- Competition builds skills, highlights research contributions
- Participants judged on three-minute presentation for lay audience
- About 500 students compete
Doctoral student Matt Savoca talks trash — well enough that he's just earned a spot in a prestigious University of California competition for communicating graduate research.
Building skills, highlighting research
He is one of 500 participants who have built valuable skills over the course of the competition that also shines light on how graduate students are engaged in wide-ranging — and often game-changing — discovery in fields spanning hard sciences to humanities.
“It was an honor and overwhelming,” Savoca said about winning the Davis competition.
The Ph.D. candidate — who grew up on New York’s Staten Island near what was once the world's largest garbage dump — took the stage to the Lynyrd Skynyrd song "That Smell" and presented his research on why marine animals eat plastic garbage in the ocean.
Like others, he has worked hard to boil down years of study to explain the what and why of his research for a lay audience in three minutes, TED style.
The topics of other finalists’ presentations will range from renewable nanopower and climate change to long-term cancer survival and the cost of alcohol intoxication.
Bringing expertise into public sphere
UC President Janet Napolitano explained the benefits of the competition. “When scientists and scholars are able to communicate their research without jargon, it helps them connect with colleagues outside their field, get fellowships and land career opportunities,” she said. “But even more critically, it allows them to bring their expertise into the public sphere, where we all can benefit from their knowledge.”
Napolitano will emcee the Grad Slam finale, to be judged by a panel representing leaders from industry, media and government. Winners will share in $10,000 in prize money.

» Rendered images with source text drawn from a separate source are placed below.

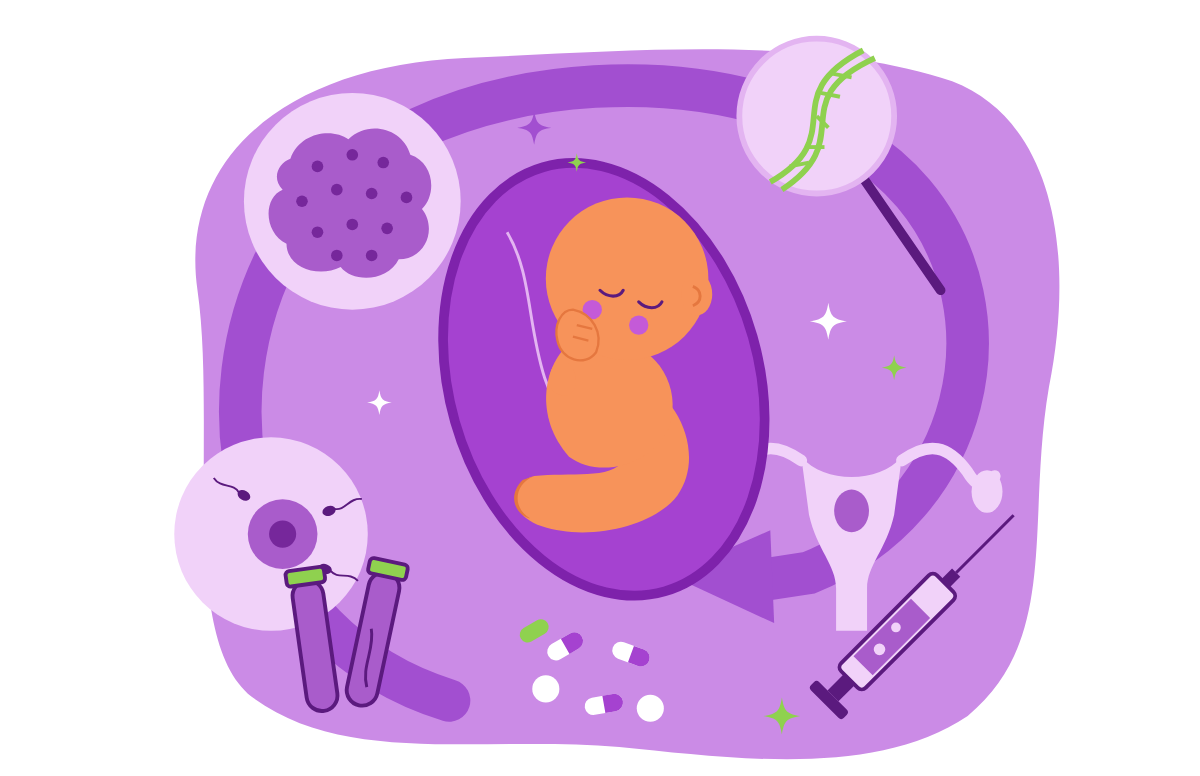
<!DOCTYPE html>
<html lang="en">
<head>
<meta charset="utf-8">
<title>Fertility Journey</title>
<style>
:root{
  --paper:#ffffff;
  --blob:#cb8be6;
  --ring:#a24fd0;
  --ring-dark:#8a34b8;
  --womb:#a542d0;
  --womb-edge:#7e22ab;
  --pale:#f1d2f9;
  --pale-line:#e3b4f1;
  --cell:#a95ccb;
  --cell-dot:#76279b;
  --skin:#f7935a;
  --skin-shade:#e5773f;
  --cheek:#c45ad8;
  --leaf:#8fd14f;
  --ink:#5b1a7e;
  --white:#ffffff;
}
html,body{margin:0;padding:0;width:1200px;height:776px;overflow:hidden;background:var(--paper);}
svg{display:block;}
</style>
</head>
<body>
<svg width="1200" height="776" viewBox="0 0 620 401" role="img" aria-label="Illustration of a fetus in the womb surrounded by fertility care symbols">
  <defs>
    <path id="sparkle" d="M0,-8 C1,-2 2,-1 8,0 C2,1 1,2 0,8 C-1,2 -2,1 -8,0 C-2,-1 -1,-2 0,-8Z"/>
    <g id="pill">
      <rect x="-10" y="-4.5" width="20" height="9" rx="4.5" fill="var(--white)"/>
      <path d="M0,-4.5 H5.5 A4.5,4.5 0 0 1 5.5,4.5 H0Z" fill="var(--womb)"/>
    </g>
    <g id="sperm">
      <ellipse cx="0" cy="0" rx="3.5" ry="2.5" fill="var(--ink)"/>
      <path d="M-3,0 C-8,-3 -12,3 -18,0" fill="none" stroke="var(--ink)" stroke-width="1"/>
    </g>
  </defs>

  <!-- background blob -->
  <path class="backdrop" fill="var(--blob)" d="M102,150 C92,80 150,34 240,30 C330,26 420,18 492,42 C544,62 556,130 542,200 C530,270 548,330 500,370 C452,402 380,392 320,386 C250,380 178,396 130,360 C92,330 112,220 102,150Z"/>

  <!-- cycle arrow -->
  <g class="cycle-arrow">
    <path d="M232,362 C128,330 96,210 150,120 C210,28 402,18 472,100 C524,162 502,262 418,296 L392,300" fill="none" stroke="var(--ring)" stroke-width="22" stroke-linecap="round"/>
    <polygon points="398,274 346,297 400,322" fill="var(--ring)"/>
  </g>

  <!-- cell cluster -->
  <g class="embryo-cell">
    <circle cx="182" cy="104" r="56" fill="var(--pale)"/>
    <path fill="var(--cell)" d="M150,82 C155,68 172,66 180,72 C190,62 208,66 212,80 C224,84 226,100 218,108 C226,118 220,134 206,134 C200,146 182,146 176,138 C164,144 148,138 148,126 C136,120 136,102 146,98 C140,92 144,84 150,82Z"/>
    <g fill="var(--cell-dot)">
      <circle cx="164" cy="86" r="3"/><circle cx="182" cy="80" r="3"/><circle cx="198" cy="84" r="3"/>
      <circle cx="156" cy="104" r="3"/><circle cx="174" cy="98" r="3"/><circle cx="192" cy="100" r="3"/>
      <circle cx="210" cy="102" r="3"/><circle cx="164" cy="120" r="3"/><circle cx="182" cy="116" r="3"/>
      <circle cx="200" cy="118" r="3"/><circle cx="174" cy="132" r="3"/><circle cx="192" cy="132" r="3"/>
    </g>
  </g>

  <!-- magnifier with dna -->
  <g class="dna-lens">
    <line x1="446" y1="92" x2="486" y2="150" stroke="var(--ink)" stroke-width="5" stroke-linecap="round"/>
    <circle cx="422" cy="60" r="40" fill="var(--pale)" stroke="var(--pale-line)" stroke-width="3"/>
    <path d="M398,94 C440,70 400,50 446,26" fill="none" stroke="var(--leaf)" stroke-width="3"/>
    <path d="M404,98 C444,72 404,52 452,30" fill="none" stroke="var(--leaf)" stroke-width="3"/>
    <g stroke="var(--leaf)" stroke-width="2">
      <line x1="408" y1="86" x2="418" y2="84"/><line x1="416" y1="76" x2="426" y2="76"/>
      <line x1="422" y1="60" x2="428" y2="66"/><line x1="424" y1="48" x2="434" y2="50"/>
      <line x1="430" y1="38" x2="440" y2="40"/>
    </g>
  </g>

  <!-- egg and sperm -->
  <g class="fertilisation">
    <circle cx="140" cy="276" r="50" fill="var(--pale)"/>
    <circle cx="146" cy="276" r="18" fill="var(--cell)"/>
    <circle cx="146" cy="276" r="7" fill="var(--cell-dot)"/>
    <use href="#sperm" transform="translate(126,256) rotate(30)"/>
    <use href="#sperm" transform="translate(170,264) rotate(160)"/>
    <use href="#sperm" transform="translate(168,294) rotate(200)"/>
  </g>

  <!-- test tubes -->
  <g class="test-tubes" stroke="var(--ink)" stroke-width="2">
    <g transform="translate(158,300) rotate(-8)">
      <rect x="-8" y="0" width="16" height="68" rx="8" fill="var(--cell)"/>
      <rect x="-10" y="-6" width="20" height="8" rx="2" fill="var(--leaf)"/>
    </g>
    <g transform="translate(200,296) rotate(12)">
      <rect x="-8" y="0" width="16" height="70" rx="8" fill="var(--cell)"/>
      <rect x="-10" y="-6" width="20" height="8" rx="2" fill="var(--leaf)"/>
      <path d="M-2,30 C2,40 -3,50 2,60" fill="none" stroke-width="1.5"/>
    </g>
  </g>

  <!-- uterus -->
  <g class="uterus" fill="var(--pale)">
    <path d="M414,236 C426,250 454,250 466,236 L462,266 C458,284 448,292 448,304 L448,326 L432,326 L432,304 C432,292 422,284 418,266Z"/>
    <path d="M414,238 C400,228 390,230 380,244 C374,254 368,252 366,246" fill="none" stroke="var(--pale)" stroke-width="6" stroke-linecap="round"/>
    <path d="M466,238 C480,228 490,230 500,244 C506,254 512,252 514,246" fill="none" stroke="var(--pale)" stroke-width="6" stroke-linecap="round"/>
    <ellipse cx="370" cy="254" rx="8" ry="11"/>
    <ellipse cx="510" cy="254" rx="8" ry="11"/>
    <ellipse cx="440" cy="264" rx="9" ry="11" fill="var(--cell)"/>
  </g>

  <!-- syringe -->
  <g class="syringe" transform="translate(470,320) rotate(-45)">
    <rect x="-44" y="-9" width="70" height="18" rx="3" fill="var(--pale)" stroke="var(--ink)" stroke-width="2"/>
    <rect x="-34" y="-7" width="42" height="14" fill="var(--cell)"/>
    <circle cx="-22" cy="0" r="3" fill="var(--pale)"/><circle cx="-8" cy="-2" r="2.5" fill="var(--pale)"/>
    <rect x="-56" y="-4" width="12" height="8" fill="var(--ink)"/>
    <rect x="-62" y="-12" width="6" height="24" rx="2" fill="var(--ink)"/>
    <rect x="26" y="-3" width="8" height="6" fill="var(--ink)"/>
    <line x1="34" y1="0" x2="76" y2="0" stroke="var(--ink)" stroke-width="1.6"/>
  </g>

  <!-- pills -->
  <g class="pills">
    <use href="#pill" transform="translate(292,334) rotate(-30)"/>
    <use href="#pill" transform="translate(326,338) rotate(20)"/>
    <use href="#pill" transform="translate(312,364) rotate(-10)"/>
    <circle cx="282" cy="356" r="7" fill="var(--white)"/>
    <circle cx="336" cy="366" r="7" fill="var(--white)"/>
    <rect x="268" y="322" width="16" height="8" rx="4" fill="var(--leaf)" transform="rotate(-30 276 326)"/>
  </g>

  <!-- womb with fetus -->
  <g class="womb">
    <ellipse cx="312" cy="196" rx="80" ry="114" transform="rotate(-16 312 196)" fill="var(--womb)" stroke="var(--womb-edge)" stroke-width="5"/>
    <path d="M262,120 C280,150 268,190 300,230" fill="none" stroke="var(--pale-line)" stroke-width="1.5"/>
  </g>

  <g class="fetus">
    <!-- legs -->
    <path fill="var(--skin)" d="M330,196 C352,206 364,236 350,256 C338,272 304,280 280,272 C262,266 262,250 276,246 C294,244 316,248 322,238 C306,230 290,222 296,206Z"/>
    <path fill="var(--skin-shade)" d="M276,246 C266,250 264,262 274,268 C266,266 262,256 270,248Z"/>
    <!-- body -->
    <path fill="var(--skin)" d="M296,176 C280,188 276,216 294,236 C310,248 338,240 346,220 C352,200 340,180 320,176Z"/>
    <!-- head -->
    <circle cx="324" cy="144" r="42" fill="var(--skin)"/>
    <ellipse cx="360" cy="152" rx="8" ry="11" fill="var(--skin)"/>
    <path d="M358,148 C363,150 363,156 358,158" fill="none" stroke="var(--skin-shade)" stroke-width="1.5"/>
    <!-- face -->
    <path d="M310,150 C314,154 320,154 322,150" fill="none" stroke="var(--ink)" stroke-width="1.6" stroke-linecap="round"/>
    <path d="M330,156 C334,160 340,160 342,156" fill="none" stroke="var(--ink)" stroke-width="1.6" stroke-linecap="round"/>
    <circle cx="306" cy="160" r="5" fill="var(--cheek)"/>
    <circle cx="330" cy="168" r="5" fill="var(--cheek)"/>
    <!-- hands -->
    <path fill="var(--skin)" stroke="var(--skin-shade)" stroke-width="1.2" d="M296,160 C306,162 312,172 308,182 C302,190 290,186 288,176 C286,168 290,160 296,160Z"/>
    <path d="M298,168 L306,170 M296,174 L304,176" stroke="var(--skin-shade)" stroke-width="1.2"/>
    <path fill="var(--skin)" d="M288,186 C280,196 284,206 294,204 C300,200 298,190 292,186Z"/>
  </g>

  <!-- sparkles -->
  <g class="sparkles">
    <use href="#sparkle" fill="var(--ring)" transform="translate(276,66) scale(1.1)"/>
    <use href="#sparkle" fill="var(--white)" transform="translate(196,208) scale(0.8)"/>
    <use href="#sparkle" fill="var(--white)" transform="translate(428,166) scale(1.2)"/>
    <use href="#sparkle" fill="var(--leaf)" transform="translate(462,190) scale(0.8)"/>
    <use href="#sparkle" fill="var(--leaf)" transform="translate(298,84) scale(0.6)"/>
    <use href="#sparkle" fill="var(--leaf)" transform="translate(404,370) scale(1.2)"/>
  </g>
</svg>
</body>
</html>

The competition, hosted at the offices of LinkedIn, will be part of a daylong Workforce of the Future Summit, held in partnership with UC and the Bay Area Council. The day will also feature a panel discussion by UC, government and industry leaders on the role of the research university in cultivating the landscape of jobs and opportunity.
Julia Ann Easley and Nicole Freeling